**WHAT THE TASK REQUIRES**
Pick out each line of the records in which the word "none" appears.
------------------------------------------------
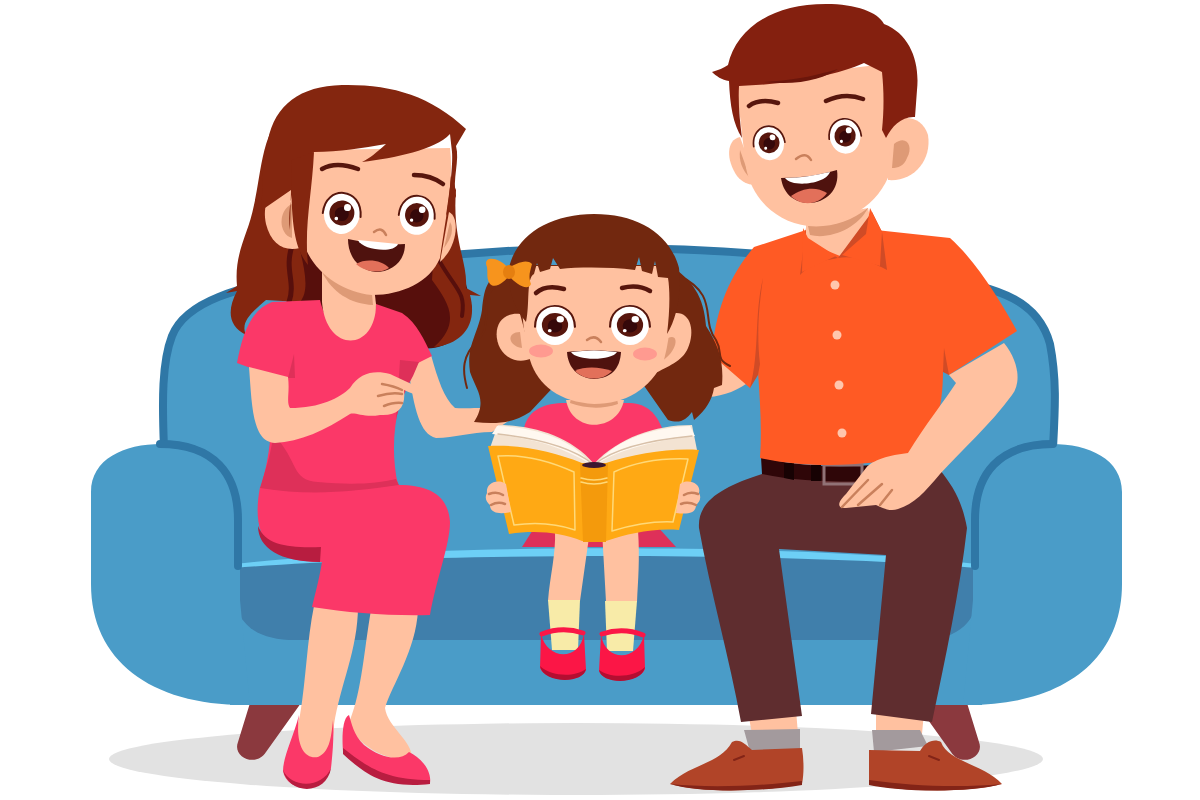
<!DOCTYPE html>
<html lang="en">
<head>
<meta charset="utf-8">
<title>Family reading on a sofa</title>
<style>
:root{--sofa:#4a9cc8;--sofa-line:#2f77a6;--seat:#407fab;--seat-light:#6dcff6;--skin:#ffc1a0;--skin-shade:#de9a76;--mum-hair:#84260f;--mum-hair-dark:#570f0c;--girl-hair:#72280f;--dad-hair:#84200f;--pink:#fb3868;--pink-dark:#de3059;--pink-deep:#b81d40;--orange:#ff5a24;--orange-dark:#d04b26;--trousers:#5f2d2f;--belt:#2f0608;--shoe:#b14428;--shoe-dark:#832417;--iris:#57160d;--mouth:#4f120e;--tongue:#e2705a;--book:#ffa914;--book-dark:#f49a0c;--line:#ffd978}
html,body{margin:0;background:#fff;overflow:hidden}
svg{display:block;width:1200px;height:800px}
.skin{fill:var(--skin)}.shade{fill:var(--skin-shade)}
.pink{fill:var(--pink)}.pink-dark{fill:var(--pink-dark)}.pink-deep{fill:var(--pink-deep)}
.orange{fill:var(--orange)}.orange-dark{fill:var(--orange-dark)}
.mum-hair{fill:var(--mum-hair)}.girl-hair{fill:var(--girl-hair)}.dad-hair{fill:var(--dad-hair)}
.mouth{fill:var(--mouth)}.tongue{fill:var(--tongue)}.white{fill:#fff}
.line{fill:none;stroke-linecap:round;stroke-linejoin:round}
.brow{stroke:var(--iris);stroke-width:4.5}
.crease{stroke:#c9805c;stroke-width:2.5}
.edge{stroke:var(--sofa-line);stroke-width:8}
</style>
</head>
<body>
<svg viewBox="0 0 1200 800" role="img" aria-label="Mother, father and daughter on a blue sofa, the girl holding an open book">
<defs>
<g id="eye">
<ellipse cx="0" cy="1" rx="18" ry="21" fill="#fff"/>
<path d="M-19 3C-19-26 18-27 19 3" class="line" stroke="#57160d" stroke-width="2"/>
<circle cy="1" r="12.5" fill="#57160d"/><circle cy="2" r="7" fill="#35080a"/>
<circle cx="5" cy="-5" r="3.5" fill="#fff"/><circle cx="-5" cy="7" r="1.8" fill="#fff"/>
</g>
<g id="girl-shoe">
<path d="M548 600H580L578 650H552Z" fill="#f8eba8"/>
<path d="M541 634C547 660 579 662 584 634L586 670C580 684 546 682 540 668Z" fill="#fb1646"/>
<path d="M540 666C550 676 574 678 586 669C584 684 543 684 540 666Z" fill="#b40e31"/>
<path d="M542 634Q562 626 583 633" class="line" stroke="#fb1646" stroke-width="5"/>
</g>
<g id="sofa-arm">
<path d="M91 492C91 458 126 443 165 444C216 446 240 478 240 520V600L250 705H245C150 705 91 660 91 584Z" fill="#4a9cc8"/>
<path d="M160 444C214 444 238 474 238 520V566" class="line edge"/>
</g>
</defs>

<g id="floor">
<ellipse cx="576" cy="759" rx="467" ry="36" fill="#e2e2e2"/>
</g>

<g id="sofa">
<g fill="#8b393e"><path d="M250 703H301L266 752C256 768 232 757 238 742Z"/><path d="M967 703H916L951 752C961 768 985 757 979 742Z"/></g>
<path d="M164 470C162 410 162 362 172 336C186 300 240 288 300 275C420 254 520 248 610 248C700 248 850 257 940 277C1000 289 1038 300 1050 344C1058 380 1056 420 1054 470V640H164Z" fill="var(--sofa)"/>
<path d="M164 448C162 400 162 362 172 336C186 300 240 288 300 275C420 254 520 248 610 248C700 248 850 257 940 277C1000 289 1038 300 1050 344C1057 380 1055 410 1053 448" class="line edge"/>
<rect x="230" y="560" width="752" height="145" fill="var(--sofa)"/>
<path d="M234 566C420 546 800 546 978 566V590C978 620 960 640 920 640H295C252 640 234 620 234 590Z" fill="var(--seat)"/>
<path d="M234 564C420 543 800 543 978 564V568C800 552 420 552 234 568Z" fill="var(--seat-light)"/>
<use href="#sofa-arm"/><use href="#sofa-arm" transform="translate(1213 0) scale(-1 1)"/>
</g>

<g id="mother">
<g id="mother-back-hair">
<path d="M300 180L290 300L330 320L420 348C445 352 468 334 472 308L440 180Z" fill="var(--mum-hair-dark)"/>
<path d="M440 150L456 190C452 240 468 262 466 288L481 296L470 295C478 325 462 344 434 347C462 322 448 302 432 280Z" class="mum-hair"/>
<path d="M290 110C262 125 262 170 254 205C248 236 234 252 237 286L226 293L237 291C227 310 228 326 246 335C240 322 252 312 266 300L300 302C310 290 304 268 300 250Z" class="mum-hair"/>
<path d="M292 246C284 270 296 282 289 302" class="line" stroke="#570f0c" stroke-width="5"/>
<path d="M440 262C456 290 466 292 462 316" class="line" stroke="#570f0c" stroke-width="4"/>
</g>
<g id="mother-legs" class="skin">
<path d="M314 606H358C358 650 340 685 334 725C334 750 322 772 306 770C290 768 294 740 300 715C306 680 307 640 314 606Z"/>
<path d="M371 610H418C416 650 392 685 385 708C388 728 412 740 412 758C390 765 350 742 350 720C362 690 364 650 371 610Z"/>
</g>
<g id="mother-shoes">
<path d="M299 715C293 738 283 757 283 771C286 792 324 796 331 768C333 750 334 735 333 720C331 740 329 752 318 757C304 760 295 744 299 715Z" class="pink"/>
<path d="M283 770C291 788 322 789 331 768C327 795 289 796 283 770Z" class="pink-deep"/>
<path d="M349 715C342 718 342 740 343 751C365 769 382 784 430 783C432 770 420 757 409 752C400 762 380 758 364 745C353 734 352 724 349 715Z" class="pink"/>
<path d="M343 748C366 766 384 780 430 780V784C384 789 365 774 343 754Z" class="pink-deep"/>
</g>
<g id="mother-far-arm" class="skin">
<path d="M408 366L431 355C438 380 444 398 455 408C475 410 488 402 510 420L492 432C470 432 455 438 436 438C420 434 414 410 408 366Z"/>
</g>
<g id="mother-dress">
<path d="M260 487C252 530 262 562 322 562C318 585 314 598 312 607C350 613 390 616 430 615C436 580 450 545 450 522C448 494 428 484 394 485Z" class="pink"/>
<path d="M258 526C266 546 290 548 321 547L320 562C280 562 258 548 258 526Z" class="pink-deep"/>
<path d="M272 302L320 300C330 345 372 345 376 304L402 313C418 324 424 340 432 356L412 366C398 400 388 440 398 485C350 492 310 496 260 490C268 465 274 430 272 376L237 363C242 336 250 310 272 302Z" class="pink"/>
<path d="M273 434C300 462 290 480 318 482C350 485 376 484 396 479L399 485C350 492 310 496 260 488C267 465 272 450 273 434Z" class="pink-dark"/>
<path d="M294 354L295 378L288 378Z" class="pink-dark"/>
<path d="M400 360L419 362L413 376C404 392 398 410 396 420Z" class="pink-dark"/>
</g>
<g id="mother-near-arm">
<path d="M249 367L288 377C290 392 286 402 290 408C320 408 340 398 350 388C360 372 375 370 390 374L420 388C426 394 420 398 404 390C406 408 398 416 380 415C365 418 355 412 350 414C325 430 300 442 275 443C252 442 252 405 249 367Z" class="skin"/>
<path d="M382 384Q394 386 402 390M378 396Q392 392 402 394M384 406Q394 402 402 403" class="line crease"/>
</g>
<g id="mother-head">
<path d="M322 255V302C326 354 376 352 376 304L372 270Z" class="skin"/>
<path d="M322 272L372 294L373 305C350 304 332 292 322 272Z" class="shade"/>
<path d="M294 184C268 182 262 206 266 224C271 244 284 252 300 248Z" class="skin"/>
<path d="M292 204C278 210 278 234 292 238Z" class="shade"/>
<path d="M449 212C460 217 458 246 440 262Z" class="skin"/>
<path d="M450 222Q456 232 444 248Z" class="shade"/>
<path d="M306 150L450 148C454 180 446 215 440 258C430 282 402 295 372 295C340 292 310 270 302 238Z" class="skin"/>
<path d="M290 230C286 200 300 160 314 152C340 152 362 148 386 144C376 153 370 158 362 162C395 158 435 150 450 134L452 152C453 165 450 190 446 216L456 196C452 180 460 160 456 146L466 129C430 95 390 84 342 85C300 86 275 105 268 140C262 165 262 185 262 210L291 190Z" class="mum-hair"/>
<path d="M292 160L314 152C312 195 304 225 308 265C294 248 290 220 292 160Z" class="mum-hair"/>
<path d="M322 169Q336 161 358 169M414 175Q431 175 443 184" class="line brow"/>
<use href="#eye" transform="translate(342 212) rotate(6)"/><use href="#eye" transform="translate(417 214) rotate(6) scale(.95)"/>
<path d="M374 232Q382 226 386 235" class="line crease"/>
<path d="M348 239C366 243 386 245 405 244C405 263 390 272 376 272C358 270 348 256 348 239Z" class="mouth"/>
<path d="M358 240L398 244C394 254 362 250 358 240Z" class="white"/>
<path d="M356 264C366 258 382 260 389 268C380 274 365 272 356 264Z" class="tongue"/>
</g>
</g>

<g id="father">
<path d="M706 345L752 380C738 390 725 396 708 397Z" class="skin"/>
<g id="father-shoes">
<path d="M748 712L796 710L798 734H752ZM876 712H924L922 734H876Z" class="skin"/>
<path d="M744 730L800 729V752H750ZM872 730H920L928 746L874 752Z" fill="#a39a9d"/>
<path d="M670 784C690 764 720 764 732 742C740 738 745 744 752 750L802 748C804 760 804 774 802 784C760 792 700 793 670 784Z" fill="var(--shoe)"/>
<path d="M869 784V750L920 751C925 742 934 738 941 742C948 762 984 764 1002 784C970 793 900 792 869 784Z" fill="var(--shoe)"/>
<path d="M670 784C710 788 760 786 802 781V785C760 792 700 793 670 784ZM869 780C910 786 960 788 1002 784C970 793 900 792 869 785Z" fill="var(--shoe-dark)"/>
<path d="M734 760L744 756M939 760L929 756" class="line" stroke="#832417" stroke-width="2"/>
</g>
<path d="M762 474C725 486 697 500 699 528C710 590 730 660 741 722L802 716L779 549L886 555L871 714L932 722C945 660 960 590 967 528C962 500 952 485 940 470Z" fill="var(--trousers)"/>
<g id="father-belt">
<path d="M761 457C800 468 850 468 900 463L890 481C840 482 800 482 762 474Z" fill="var(--belt)"/>
<path d="M784 463H794V480L784 478ZM811 465H821V481H811Z" fill="#170203"/>
<path d="M824 465H862V484H824Z" fill="none" stroke="#917276" stroke-width="3"/>
</g>
<path d="M806 230L754 247C730 275 715 310 712 355L750 388L758 372C760 400 762 430 760 458C810 469 870 466 912 456C935 438 943 410 943 370L949 375L1017 331C1000 300 975 260 950 238L876 230Z" class="orange"/>
<path d="M763 278C754 315 760 350 750 388L758 375L760 364C756 330 760 300 763 278ZM944 348L949 375L943 372Z" class="orange-dark"/>
<g fill="#ffc6ad"><circle cx="835" cy="285" r="4.5"/><circle cx="837" cy="335" r="4.5"/><circle cx="839" cy="385" r="4.5"/><circle cx="842" cy="433" r="4.5"/></g>
<g id="father-near-arm">
<path d="M949 375L1004 343C1018 360 1022 382 1012 395C990 425 962 450 940 474C925 492 914 504 898 509C890 512 882 508 876 505L846 508C836 508 838 502 846 494L866 468C872 460 890 455 908 453C925 425 945 400 956 383Z" class="skin"/>
<path d="M842 507L868 480M858 505L882 484M880 505L892 490" class="line crease"/>
</g>
<g id="father-head">
<path d="M806 220L868 208L873 230L840 256L806 242Z" class="skin"/>
<path d="M808 226C830 228 850 222 868 208C858 228 830 240 810 235Z" class="shade"/>
<path d="M806 228L800 275C815 260 830 260 838 258L806 238ZM872 212L838 258C855 255 872 262 887 270L882 232Z" class="orange-dark"/>
<path d="M803 228L802 272L836 256L808 238ZM870 208L882 232L880 266L842 255L866 234Z" class="orange"/>
<path d="M740 137C726 140 726 160 737 176C744 184 752 186 757 184Z" class="skin"/>
<path d="M740 150Q738 166 750 178Z" class="shade"/>
<path d="M888 126C898 114 922 114 928 135C932 160 914 182 888 180Z" class="skin"/>
<path d="M894 144C906 134 914 146 907 158C904 166 898 168 892 168Z" class="shade"/>
<path d="M736 82L885 64L890 172C880 204 845 226 808 226C775 222 752 198 746 168Z" class="skin"/>
<path d="M712 72C718 70 724 68 728 65C736 30 770 4 826 4C856 4 878 12 884 24C910 34 920 62 917 90L915 117C902 116 892 126 886 138L882 130C884 110 884 92 882 72L864 63C835 76 790 84 739 86C738 104 740 122 742 138C733 124 730 105 729 81C722 80 716 76 712 72Z" class="dad-hair"/>
<path d="M764 82C800 80 820 74 838 69C825 78 800 86 764 82Z" fill="#6b160b"/>
<path d="M749 106Q760 98 778 103M826 101Q845 92 863 99" class="line brow"/>
<use href="#eye" transform="translate(769 142) rotate(-8) scale(.83)"/><use href="#eye" transform="translate(845 135) rotate(-6) scale(.85)"/>
<path d="M796 159Q806 151 811 160" class="line crease"/>
<path d="M781 178C800 178 820 175 837 170C840 190 826 203 808 203C792 202 783 192 781 178Z" class="mouth"/>
<path d="M785 178C800 178 816 175 830 172C826 184 792 188 785 178Z" class="white"/>
<path d="M791 196C802 188 816 186 827 193C818 206 800 206 791 196Z" class="tongue"/>
</g>
</g>

<g id="girl">
<g id="girl-back-hair">
<path d="M520 265C486 270 484 290 482 310C478 335 466 345 470 372C476 390 488 400 474 422C495 424 512 424 530 412L560 380H640L668 420C680 424 686 420 692 412L694 420C706 410 712 400 714 388L722 385C724 360 718 345 706 326C704 296 692 280 670 265Z" class="girl-hair"/>
<path d="M508 282C470 290 498 320 478 340C462 356 462 370 467 388M680 276C720 296 700 320 716 340C724 354 714 358 730 366" class="line" stroke="var(--girl-hair)" stroke-width="2"/>
</g>
<path d="M522 547L536 525H656L676 547Z" class="pink-dark"/>
<path d="M555 530H590L580 601H548C550 575 556 555 555 530ZM602 530H638C640 560 638 580 637 602H606Z" class="skin"/>
<use href="#girl-shoe"/><use href="#girl-shoe" transform="translate(1185 1) scale(-1 1)"/>
<path d="M524 428C528 412 540 404 562 403H630C648 404 656 414 662 428L650 470H540Z" class="pink"/>
<path d="M566 400C572 434 618 432 624 400Z" class="skin"/>
<path d="M572 394L616 394L618 404C600 410 585 408 570 403Z" class="shade"/>
<g id="girl-head">
<path d="M520 314C498 312 492 332 500 348C507 360 520 364 532 358Z" class="skin"/><path d="M520 332C506 332 508 346 522 348Z" class="shade"/>
<path d="M670 314C690 308 696 330 688 348C682 362 668 366 654 374Z" class="skin"/><path d="M668 338C680 332 678 352 660 362Z" class="shade"/>
<path d="M524 266H670C672 300 672 330 664 360C650 390 625 404 594 404C560 402 538 386 530 360C522 330 520 300 524 266Z" class="skin"/>
<path d="M509 268C516 235 550 214 594 214C638 214 670 234 679 268C682 295 676 320 667 334C670 310 670 290 668 278L658 277L655 261L652 274L642 271L639 257L635 270C610 267 580 267 560 269L553 258L550 269L540 272L537 263L534 274C526 278 530 305 526 322C512 305 508 288 509 268Z" class="girl-hair"/>
<path d="M536 293Q546 284 564 289M622 288Q638 284 650 291" class="line brow"/>
<use href="#eye" transform="translate(555 324) scale(1.05 .95)"/><use href="#eye" transform="translate(630 324) scale(1.05 .95)"/>
<path d="M587 340Q595 334 601 342" class="line crease"/>
<g fill="#ff9a90"><ellipse cx="541" cy="351" rx="12" ry="6.5"/><ellipse cx="645" cy="354" rx="12" ry="6.5"/></g>
<path d="M567 352C584 350 604 350 621 352C620 370 610 378 594 379C578 378 568 368 567 352Z" class="mouth"/>
<path d="M571 352Q594 349 617 352C612 361 576 361 571 352Z" class="white"/>
<path d="M575 371C585 366 600 367 612 371C603 381 585 381 575 371Z" class="tongue"/>
</g>
<g id="hair-bow" fill="#f7941d">
<path d="M508 268C498 256 482 256 487 267C488 274 486 278 490 284C496 290 506 280 509 276C516 284 528 292 531 284C528 276 530 272 532 264C526 258 516 264 508 268Z"/>
<ellipse cx="509" cy="272" rx="6" ry="7" fill="#e57f10"/>
</g>
<g id="book">
<path d="M498 425C530 425 570 435 594 464C618 438 655 425 692 425L697 450L594 476L490 448Z" fill="#f3e3d2"/>
<path d="M497 426C530 427 570 436 592 465C560 445 530 438 492 434ZM690 426C660 427 618 436 596 465C620 448 660 440 695 436Z" fill="#fff8f0"/>
<path d="M498 434C535 438 570 446 593 464M692 436C650 440 615 448 595 464" class="line" stroke="#d8c0a8" stroke-width="1.5"/>
<path d="M488 446C520 444 555 452 582 463H606C635 454 668 448 699 450L679 530C652 528 628 534 606 541H582C560 532 535 530 509 534Z" fill="var(--book)"/>
<path d="M580 463H608L606 542H583Z" fill="var(--book-dark)"/>
<ellipse cx="594" cy="465" rx="12" ry="3" fill="#3b1730"/>
<path d="M498 456C525 454 552 462 574 472L575 530C555 523 535 522 514 525ZM614 472C636 462 660 458 688 459L673 522C652 521 632 525 612 531ZM581 478Q594 482 607 478M581 482Q594 486 607 482" class="line" stroke="var(--line)" stroke-width="1.5"/>
</g>
<g id="girl-hands">
<path d="M502 482C492 480 486 486 487 493C484 498 487 503 490 505C490 512 497 515 511 512L506 484Z" class="skin"/>
<path d="M684 482C694 480 701 486 699 493C702 498 699 503 696 505C696 512 690 515 676 513L680 484Z" class="skin"/>
<path d="M489 494Q497 491 503 495M491 505Q498 501 505 504M698 494Q690 491 684 495M696 505Q688 501 681 504" class="line crease"/>
</g>
</g>
</svg>
</body>
</html>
------------------------------------------------
**WRITTEN RESPONSE**
.line{fill:none;stroke-linecap:round;stroke-linejoin:round}
<path d="M824 465H862V484H824Z" fill="none" stroke="#917276" stroke-width="3"/>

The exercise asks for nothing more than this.